Scientists Find Dramatic Mid-Century Change in Aquatic Community

Scientists Find Dramatic Mid-Century Change in Aquatic Community

Posted: February 4, 2013

Lake Mendota in Wisconsin is one of the world’s most studied lakes, according to Alexander Y. Karatayev (top left photo), director of the Great Lakes Center at Buffalo State. Two prominent scientists—Chancey Juday and Edward Birge, who served as the president of the University of Wisconsin—pioneered the science of limnology (the study of inland waters) there.

From 2002 to 2007, Karatayev and a team of scientists including Lyubov E. Burlakova (bottom left photo), research scientist with the Great Lakes Center, added to the data that has been collected since 1914. Karatayev and his team collected more than 300 samples from specific sites on the bottom of the lake. They then used multivariate statistical analyses to study the lake’s benthic communities—the aquatic animals living at the lake’s bottom.

“We find very different species now than those that were there 100 years ago,” said Karatayev. However, the change was not slow and progressive. Instead, the benthic community was made up of similar species from 1914 to about 1951. And the composition of the community now there has been relatively stable since the mid-1960s.

“From 1951 to 1967,” said Karatayev, “there was a big change in the benthic communities at all depths.” The period in question saw the expansion of agriculture in nearby farmland; a population growth in metropolitan Madison; an increase in the application of fertilizers and pesticides; and the introduction of Eurasian watermilfoil, an invasive aquatic plant that can grow to 30 feet in length.

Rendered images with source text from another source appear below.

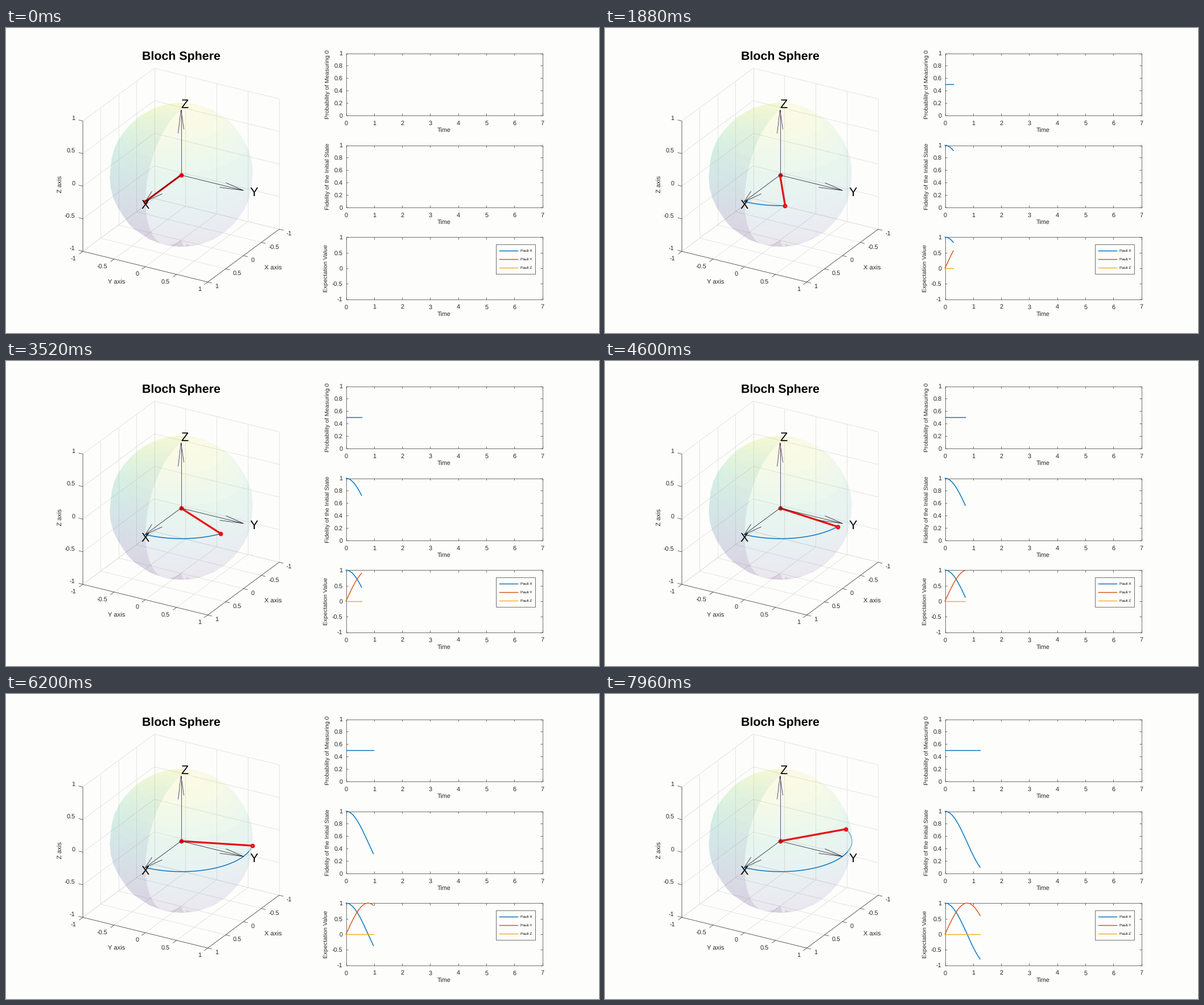
Recreate the animation shown at these times as a matplotlib script. Size 1042 by 537 pixels, loop 8 s.

```python
import numpy as np
import matplotlib.pyplot as plt
from matplotlib.animation import FuncAnimation
from matplotlib.collections import LineCollection
from matplotlib.patches import Rectangle

W, H, DPI = 1042, 537, 100
PX = 72 / DPI
FRAMES, INTERVAL = 200, 40
DT = 2 * np.pi / 1000

BG, INK, GRID = "#fdfdfc", "#262626", "#dedede"
BLUE, ORANGE, YELLOW, RED = "#0072bd", "#d95319", "#edb120", "#e81014"
TICKS = (-1, -0.5, 0, 0.5, 1)
THIN, CURVE = 0.65, 1.45

plt.rcParams["font.family"] = "Liberation Sans"
plt.rcParams["text.hinting"] = "none"

fig = plt.figure(figsize=(W / DPI, H / DPI), dpi=DPI, facecolor=BG)
ax = fig.add_axes([0, 0, 1, 1])
ax.axis("off")


def project(x, y, z):
    """Orthographic view of the unit cube in stage pixels."""
    return (308 - 62.75 * x + 109.75 * y,
            259.5 + 46.5 * x + 27 * y - 114.75 * z)


def text(x, y, s, size=10.9, ha="center", color=INK, rotation=0, **kw):
    """Place text so that its capitals are centred on (x, y)."""
    shift = 0.36 * size
    dx, dy = (shift, 0) if rotation else (0, shift)
    ax.text(x + dx, y + dy, s, fontsize=size * PX, ha=ha, va="baseline",
            color=color, rotation=rotation, rotation_mode="anchor",
            zorder=10, **kw)


def segments(lines, color, width, zorder):
    ax.add_collection(LineCollection(lines, colors=color,
                                     linewidths=width * PX, zorder=zorder))


def curve(color, width, zorder, **kw):
    return ax.plot([], [], color=color, lw=width * PX, zorder=zorder, **kw)[0]


def sphere_image(left, top, size, n=20, alpha=0.1, ss=2):
    """Translucent faceted sphere, painted in mesh order with a depth test."""
    dim = size * ss
    color = np.zeros((dim, dim, 3))
    cover = np.zeros((dim, dim, 1))
    depth = np.full((dim, dim), -1e9)
    theta = np.linspace(0, 2 * np.pi, n + 1)
    phi = np.linspace(-np.pi / 2, np.pi / 2, n + 1)
    th, ph = np.meshgrid(theta, phi)
    x, y, z = np.cos(ph) * np.cos(th), np.cos(ph) * np.sin(th), np.sin(ph)
    sx, sy = project(x, y, z)
    toward = 126.4 * (0.788 * x + 0.451 * y + 0.419 * z)
    verts = np.dstack([(sx - left) * ss, (sy - top) * ss, toward])
    cmap = plt.get_cmap("viridis")

    for j in range(n):
        for i in range(n):
            quad = np.array([verts[i, j], verts[i, j + 1],
                             verts[i + 1, j + 1], verts[i + 1, j]])
            normal = np.cross(quad[2] - quad[0], quad[3] - quad[1])
            if abs(normal[2]) < 1e-6:
                continue
            x0, y0 = np.maximum(np.floor(quad[:, :2].min(0)).astype(int), 0)
            x1, y1 = np.ceil(quad[:, :2].max(0)).astype(int) + 1
            box = np.s_[y0:y1, x0:x1]
            rows, cols = depth[box].shape
            gx, gy = np.meshgrid(x0 + np.arange(cols) + 0.5,
                                 y0 + np.arange(rows) + 0.5)
            hit = np.ones((rows, cols), bool)
            for a, b in zip(quad, np.roll(quad, -1, axis=0)):
                side = (b[0] - a[0]) * (gy - a[1]) - (b[1] - a[1]) * (gx - a[0])
                hit &= side * np.sign(normal[2]) >= 0
            d = quad[0, 2] - (normal[0] * (gx - quad[0, 0])
                              + normal[1] * (gy - quad[0, 1])) / normal[2]
            hit &= d > depth[box]
            depth[box][hit] = d[hit]
            face = np.array(cmap((z[i, j] + 1) / 2)[:3])
            color[box][hit] = face * alpha + color[box][hit] * (1 - alpha)
            cover[box][hit] = alpha + cover[box][hit] * (1 - alpha)

    def shrink(a):
        return a.reshape(size, ss, size, ss, -1).mean((1, 3))

    color, cover = shrink(color), shrink(cover)
    return np.dstack([np.clip(color / np.maximum(cover, 1e-6), 0, 1), cover])


def draw_cube():
    grid = []
    for t in TICKS:
        grid += [((-1, t, -1), (-1, t, 1)), ((-1, -1, t), (-1, 1, t)),
                 ((t, -1, -1), (t, -1, 1)), ((-1, -1, t), (1, -1, t)),
                 ((t, -1, -1), (t, 1, -1)), ((-1, t, -1), (1, t, -1))]
    segments([[project(*a), project(*b)] for a, b in grid], GRID, 0.8, 1)

    corners = [(1, -1, 1), (1, -1, -1), (1, 1, -1), (-1, 1, -1)]
    edges = [[project(*p) for p in corners]]
    for t in TICKS:
        name = f"{t:g}"
        for point, tick, offset, ha in (
                ((1, -1, t), (-7.5, -1.9), (-13.5, -5.8), "right"),
                ((1, t, -1), (-6.3, 4.7), (-11.5, 12), "right"),
                ((t, 1, -1), (7.5, 1.9), (13, 7), "left")):
            x, y = project(*point)
            edges.append([(x, y), (x + tick[0], y + tick[1])])
            text(x + offset[0], y + offset[1], name, ha=ha)
    segments(edges, INK, THIN, 2)

    text(195, 447, "Y axis", 11.2)
    text(470, 422, "X axis", 11.2)
    text(95, 275, "Z axis", 11.2, rotation=90)
    text(308, 48.5, "Bloch Sphere", 21.4, color="black", weight="bold")


def draw_arrows():
    origin = project(0, 0, 0)
    arrows = (((1, 0, 0), (257, 288), (275, 292.5), "#14141f"),
              ((0, 1, 0), (376, 281), (387, 273), "#14141f"),
              ((0, 0, 1), (303, 186), (313, 179), "#241f52"))
    for axis, barb_a, barb_b, color in arrows:
        tip = project(*axis)
        segments([[origin, tip], [barb_a, tip, barb_b]], color, 0.75, 6.5)
    for x, y, s in ((238.5, 310.5, "X"), (429, 289, "Y"), (308, 134, "Z")):
        text(x, y, s, 21.6, ha="left", color="black")


class Panel:
    """Plot frame with a time axis from 0 to 7."""

    left, right, height = 598, 943.3, 109.3

    def __init__(self, top, low, step, label, label_x):
        self.top, self.low = top, low
        bottom = top + self.height
        ax.add_patch(Rectangle((self.left, top), self.right - self.left,
                               self.height, fill=False, ec=INK, lw=THIN * PX,
                               zorder=6))
        marks = []
        for t in range(8):
            x = self.x(t)
            marks += [[(x, bottom), (x, bottom - 3.5)],
                      [(x, top), (x, top + 3.5)]]
            text(x, bottom + 13, str(t))
        for v in np.arange(low, 1 + step / 2, step):
            y = self.y(v)
            marks += [[(self.left, y), (self.left + 3.5, y)],
                      [(self.right, y), (self.right - 3.5, y)]]
            text(592, y, f"{round(v, 1) + 0.0:g}", ha="right")
        segments(marks, INK, THIN, 6)
        text(770.5, bottom + 26.5, "Time")
        text(label_x, top + self.height / 2, label, 10.5, rotation=90)

    def x(self, t):
        return self.left + t * (self.right - self.left) / 7

    def y(self, v):
        return self.top + (1 - v) / (1 - self.low) * self.height


def draw_legend():
    ax.add_patch(Rectangle((861, 381), 69.5, 52, fc=BG, ec=INK,
                           lw=THIN * PX, zorder=8))
    for k, (s, color) in enumerate(zip("XYZ", (BLUE, ORANGE, YELLOW))):
        y = 392 + 15.2 * k
        ax.plot([867, 899], [y, y], color=color, lw=CURVE * PX, zorder=9)
        text(905, y, "Pauli " + s, 6.5, ha="left", color="black")


draw_cube()
ax.imshow(sphere_image(178, 130, 260), extent=(178, 438, 390, 130),
          interpolation="nearest", aspect="auto", zorder=3)
draw_arrows()
prob = Panel(45, 0, 0.2, "Probability of Measuring 0", 565)
fidelity = Panel(207, 0, 0.2, "Fidelity of the Initial State", 565)
pauli = Panel(368.7, -1, 0.5, "Expectation Value", 561.5)
draw_legend()

time = np.arange(FRAMES) * DT
angle = 2 * time
px, py = np.cos(angle), np.sin(angle)
flat = np.zeros(FRAMES)
orbit_x, orbit_y = project(px, py, flat)

plots = [(panel, values, curve(color, CURVE, 7)) for panel, values, color in (
    (prob, flat + 0.5, BLUE), (fidelity, (1 + px) / 2, BLUE),
    (pauli, px, BLUE), (pauli, py, ORANGE), (pauli, flat, YELLOW))]

# The far part of the orbit grazes the surface and looks broken up.
near = int(np.searchsorted(angle, np.radians(100)))
trail = curve(BLUE, CURVE, 5)
far_trail = curve(BLUE, 1.3, 5, ls=(0, (1.6, 0.6)), alpha=0.85)
state = curve(RED, 3.3, 6, marker="o", ms=4.6 * PX, mfc="none", mec=RED,
              mew=3.2 * PX, solid_capstyle="butt")

# Stage coordinates name pixel edges; the view is set half a pixel in.
ax.set_xlim(0.5, W + 0.5)
ax.set_ylim(H + 0.5, 0.5)


def draw(i):
    end = i + 1
    for panel, values, line in plots:
        line.set_data(panel.x(time[:end]), panel.y(values[:end]))
    split = min(end, near)
    trail.set_data(orbit_x[:split], orbit_y[:split])
    far_trail.set_data(orbit_x[near - 1:end], orbit_y[near - 1:end])
    state.set_data([308, orbit_x[i]], [259.5, orbit_y[i]])
    return [line for _, _, line in plots] + [trail, far_trail, state]


anim = FuncAnimation(fig, draw, frames=FRAMES, interval=INTERVAL,
                     repeat=True, repeat_delay=0)
plt.show()
```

The findings, detailed in “Change in a lake benthic community over a century: evidence for alternative community states,” were published in Hydrobiologia: The International Journal of Aquatic Sciences in January 2013. The article details both the methods of data collection and the statistical tools used to determine and compare the composition of the communities.

“Benthic species live longer than other aquatic invertebrate species, and they can indicate what happened over time,” said Karatayev. Such species include crustaceans such as crayfish; mollusks such as clams; aquatic worms; and certain insects, including mayflies, during the immature phase of their lives.

“A benthic community can provide a lot of information,” said Karatayev. “It may be hard to convince people it’s worthwhile to study the well-being of benthic worms, but the presence of the particular benthic species may indicate the quality of the water.”

Tagged as: , , ,
Buffalo State Headlines

0 Comments

No comments have been posted

Comment

We welcome and encourage your input regarding our stories.

To comment, you must enter and verify a valid e-mail address. To verify: Click on the verification link in the e-mail you receive from Buffalo State. You only need to register once.

Registered commenters agree not to post messages of questionable taste, that are libelous, or offensive.

Comments that are deemed inappropriate may be edited or deleted without notice. Users who repeatedly violate these guidelines will be banned.

Name (required)
E-mail (required, but will not be published)
CAPTCHA
This question is for testing whether you are a human visitor and to prevent automated spam submissions.
Image CAPTCHA
Enter the characters shown in the image.
Leave this field blank

News Archive

2014 | 2013 | 2012 | 2011 | 2010 | 2009 | 2008 | 2007 | 2006 | 2005 | 2004 | 2003 | 2002 | 2001 | 2000

Contact Information

Jerod Dahlgren
Director, Public Relations
(716) 878-4201
dahlgrjt@buffalostate.edu

Mary A. Durlak
Senior Writer, Public Relations
(716) 878-3517
durlakma@buffalostate.edu

Laurie Kaiser
Staff Writer, Public Relations
(716) 878-3520
kaiserla@buffalostate.edu

Mark Norris
Editor, News and Events
(716) 878-4859
norrisma1@buffalostate.edu

News Tags

Alumni |
Dance |
Design |
Film |
Giving |
Music |
WBNY |